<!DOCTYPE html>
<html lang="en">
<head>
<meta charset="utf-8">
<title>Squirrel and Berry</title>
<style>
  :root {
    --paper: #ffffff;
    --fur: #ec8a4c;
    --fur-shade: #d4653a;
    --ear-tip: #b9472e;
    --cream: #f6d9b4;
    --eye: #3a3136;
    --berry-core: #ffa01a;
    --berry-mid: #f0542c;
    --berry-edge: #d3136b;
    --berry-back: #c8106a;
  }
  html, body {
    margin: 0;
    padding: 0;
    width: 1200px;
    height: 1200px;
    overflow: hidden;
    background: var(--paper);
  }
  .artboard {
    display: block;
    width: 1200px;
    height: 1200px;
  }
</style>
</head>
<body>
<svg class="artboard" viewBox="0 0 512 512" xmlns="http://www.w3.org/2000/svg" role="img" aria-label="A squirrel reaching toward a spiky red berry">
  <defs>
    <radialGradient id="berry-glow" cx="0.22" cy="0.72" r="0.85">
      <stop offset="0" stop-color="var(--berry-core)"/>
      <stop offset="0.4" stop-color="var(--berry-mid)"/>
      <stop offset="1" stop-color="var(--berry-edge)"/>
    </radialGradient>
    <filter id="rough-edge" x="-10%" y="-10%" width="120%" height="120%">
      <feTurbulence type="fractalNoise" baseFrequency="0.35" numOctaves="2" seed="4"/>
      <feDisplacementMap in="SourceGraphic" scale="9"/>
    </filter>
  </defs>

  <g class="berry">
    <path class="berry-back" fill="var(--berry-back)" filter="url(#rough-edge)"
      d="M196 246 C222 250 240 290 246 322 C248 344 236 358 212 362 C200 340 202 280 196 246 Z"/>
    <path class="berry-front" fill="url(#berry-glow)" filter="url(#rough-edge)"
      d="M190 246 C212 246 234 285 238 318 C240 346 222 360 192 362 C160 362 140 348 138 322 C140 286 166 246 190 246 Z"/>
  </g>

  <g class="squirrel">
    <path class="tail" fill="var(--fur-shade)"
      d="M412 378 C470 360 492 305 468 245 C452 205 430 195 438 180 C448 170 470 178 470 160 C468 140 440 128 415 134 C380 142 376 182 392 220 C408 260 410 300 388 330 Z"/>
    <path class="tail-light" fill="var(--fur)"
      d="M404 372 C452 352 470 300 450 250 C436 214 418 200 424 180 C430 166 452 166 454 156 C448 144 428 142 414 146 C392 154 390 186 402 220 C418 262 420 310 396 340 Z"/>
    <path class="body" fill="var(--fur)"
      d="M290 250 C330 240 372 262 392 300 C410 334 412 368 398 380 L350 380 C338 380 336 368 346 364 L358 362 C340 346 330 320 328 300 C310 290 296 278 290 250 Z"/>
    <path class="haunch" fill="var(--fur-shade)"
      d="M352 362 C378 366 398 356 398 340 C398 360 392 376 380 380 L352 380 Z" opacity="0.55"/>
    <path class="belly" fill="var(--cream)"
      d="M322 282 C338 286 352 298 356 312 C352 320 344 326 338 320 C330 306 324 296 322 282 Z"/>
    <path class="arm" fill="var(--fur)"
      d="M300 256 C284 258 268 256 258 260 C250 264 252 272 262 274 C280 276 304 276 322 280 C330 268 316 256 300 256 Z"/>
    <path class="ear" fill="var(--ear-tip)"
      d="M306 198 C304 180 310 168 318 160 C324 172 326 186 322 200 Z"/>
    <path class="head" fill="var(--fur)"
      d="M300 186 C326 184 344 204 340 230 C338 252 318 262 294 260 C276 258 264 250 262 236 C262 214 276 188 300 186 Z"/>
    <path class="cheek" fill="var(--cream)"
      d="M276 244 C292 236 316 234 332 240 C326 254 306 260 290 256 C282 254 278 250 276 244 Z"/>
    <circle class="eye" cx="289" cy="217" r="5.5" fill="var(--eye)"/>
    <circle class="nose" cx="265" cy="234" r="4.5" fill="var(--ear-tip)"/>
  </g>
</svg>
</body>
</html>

WHAT YOU NEED TO DO:
Everything in the listing must be written out again without any change.

REPLY:
<!DOCTYPE html>
<html lang="en">
<head>
<meta charset="utf-8">
<title>Squirrel and Berry</title>
<style>
  :root {
    --paper: #ffffff;
    --fur: #ec8a4c;
    --fur-shade: #d4653a;
    --ear-tip: #b9472e;
    --cream: #f6d9b4;
    --eye: #3a3136;
    --berry-core: #ffa01a;
    --berry-mid: #f0542c;
    --berry-edge: #d3136b;
    --berry-back: #c8106a;
  }
  html, body {
    margin: 0;
    padding: 0;
    width: 1200px;
    height: 1200px;
    overflow: hidden;
    background: var(--paper);
  }
  .artboard {
    display: block;
    width: 1200px;
    height: 1200px;
  }
</style>
</head>
<body>
<svg class="artboard" viewBox="0 0 512 512" xmlns="http://www.w3.org/2000/svg" role="img" aria-label="A squirrel reaching toward a spiky red berry">
  <defs>
    <radialGradient id="berry-glow" cx="0.22" cy="0.72" r="0.85">
      <stop offset="0" stop-color="var(--berry-core)"/>
      <stop offset="0.4" stop-color="var(--berry-mid)"/>
      <stop offset="1" stop-color="var(--berry-edge)"/>
    </radialGradient>
    <filter id="rough-edge" x="-10%" y="-10%" width="120%" height="120%">
      <feTurbulence type="fractalNoise" baseFrequency="0.35" numOctaves="2" seed="4"/>
      <feDisplacementMap in="SourceGraphic" scale="9"/>
    </filter>
  </defs>

  <g class="berry">
    <path class="berry-back" fill="var(--berry-back)" filter="url(#rough-edge)"
      d="M196 246 C222 250 240 290 246 322 C248 344 236 358 212 362 C200 340 202 280 196 246 Z"/>
    <path class="berry-front" fill="url(#berry-glow)" filter="url(#rough-edge)"
      d="M190 246 C212 246 234 285 238 318 C240 346 222 360 192 362 C160 362 140 348 138 322 C140 286 166 246 190 246 Z"/>
  </g>

  <g class="squirrel">
    <path class="tail" fill="var(--fur-shade)"
      d="M412 378 C470 360 492 305 468 245 C452 205 430 195 438 180 C448 170 470 178 470 160 C468 140 440 128 415 134 C380 142 376 182 392 220 C408 260 410 300 388 330 Z"/>
    <path class="tail-light" fill="var(--fur)"
      d="M404 372 C452 352 470 300 450 250 C436 214 418 200 424 180 C430 166 452 166 454 156 C448 144 428 142 414 146 C392 154 390 186 402 220 C418 262 420 310 396 340 Z"/>
    <path class="body" fill="var(--fur)"
      d="M290 250 C330 240 372 262 392 300 C410 334 412 368 398 380 L350 380 C338 380 336 368 346 364 L358 362 C340 346 330 320 328 300 C310 290 296 278 290 250 Z"/>
    <path class="haunch" fill="var(--fur-shade)"
      d="M352 362 C378 366 398 356 398 340 C398 360 392 376 380 380 L352 380 Z" opacity="0.55"/>
    <path class="belly" fill="var(--cream)"
      d="M322 282 C338 286 352 298 356 312 C352 320 344 326 338 320 C330 306 324 296 322 282 Z"/>
    <path class="arm" fill="var(--fur)"
      d="M300 256 C284 258 268 256 258 260 C250 264 252 272 262 274 C280 276 304 276 322 280 C330 268 316 256 300 256 Z"/>
    <path class="ear" fill="var(--ear-tip)"
      d="M306 198 C304 180 310 168 318 160 C324 172 326 186 322 200 Z"/>
    <path class="head" fill="var(--fur)"
      d="M300 186 C326 184 344 204 340 230 C338 252 318 262 294 260 C276 258 264 250 262 236 C262 214 276 188 300 186 Z"/>
    <path class="cheek" fill="var(--cream)"
      d="M276 244 C292 236 316 234 332 240 C326 254 306 260 290 256 C282 254 278 250 276 244 Z"/>
    <circle class="eye" cx="289" cy="217" r="5.5" fill="var(--eye)"/>
    <circle class="nose" cx="265" cy="234" r="4.5" fill="var(--ear-tip)"/>
  </g>
</svg>
</body>
</html>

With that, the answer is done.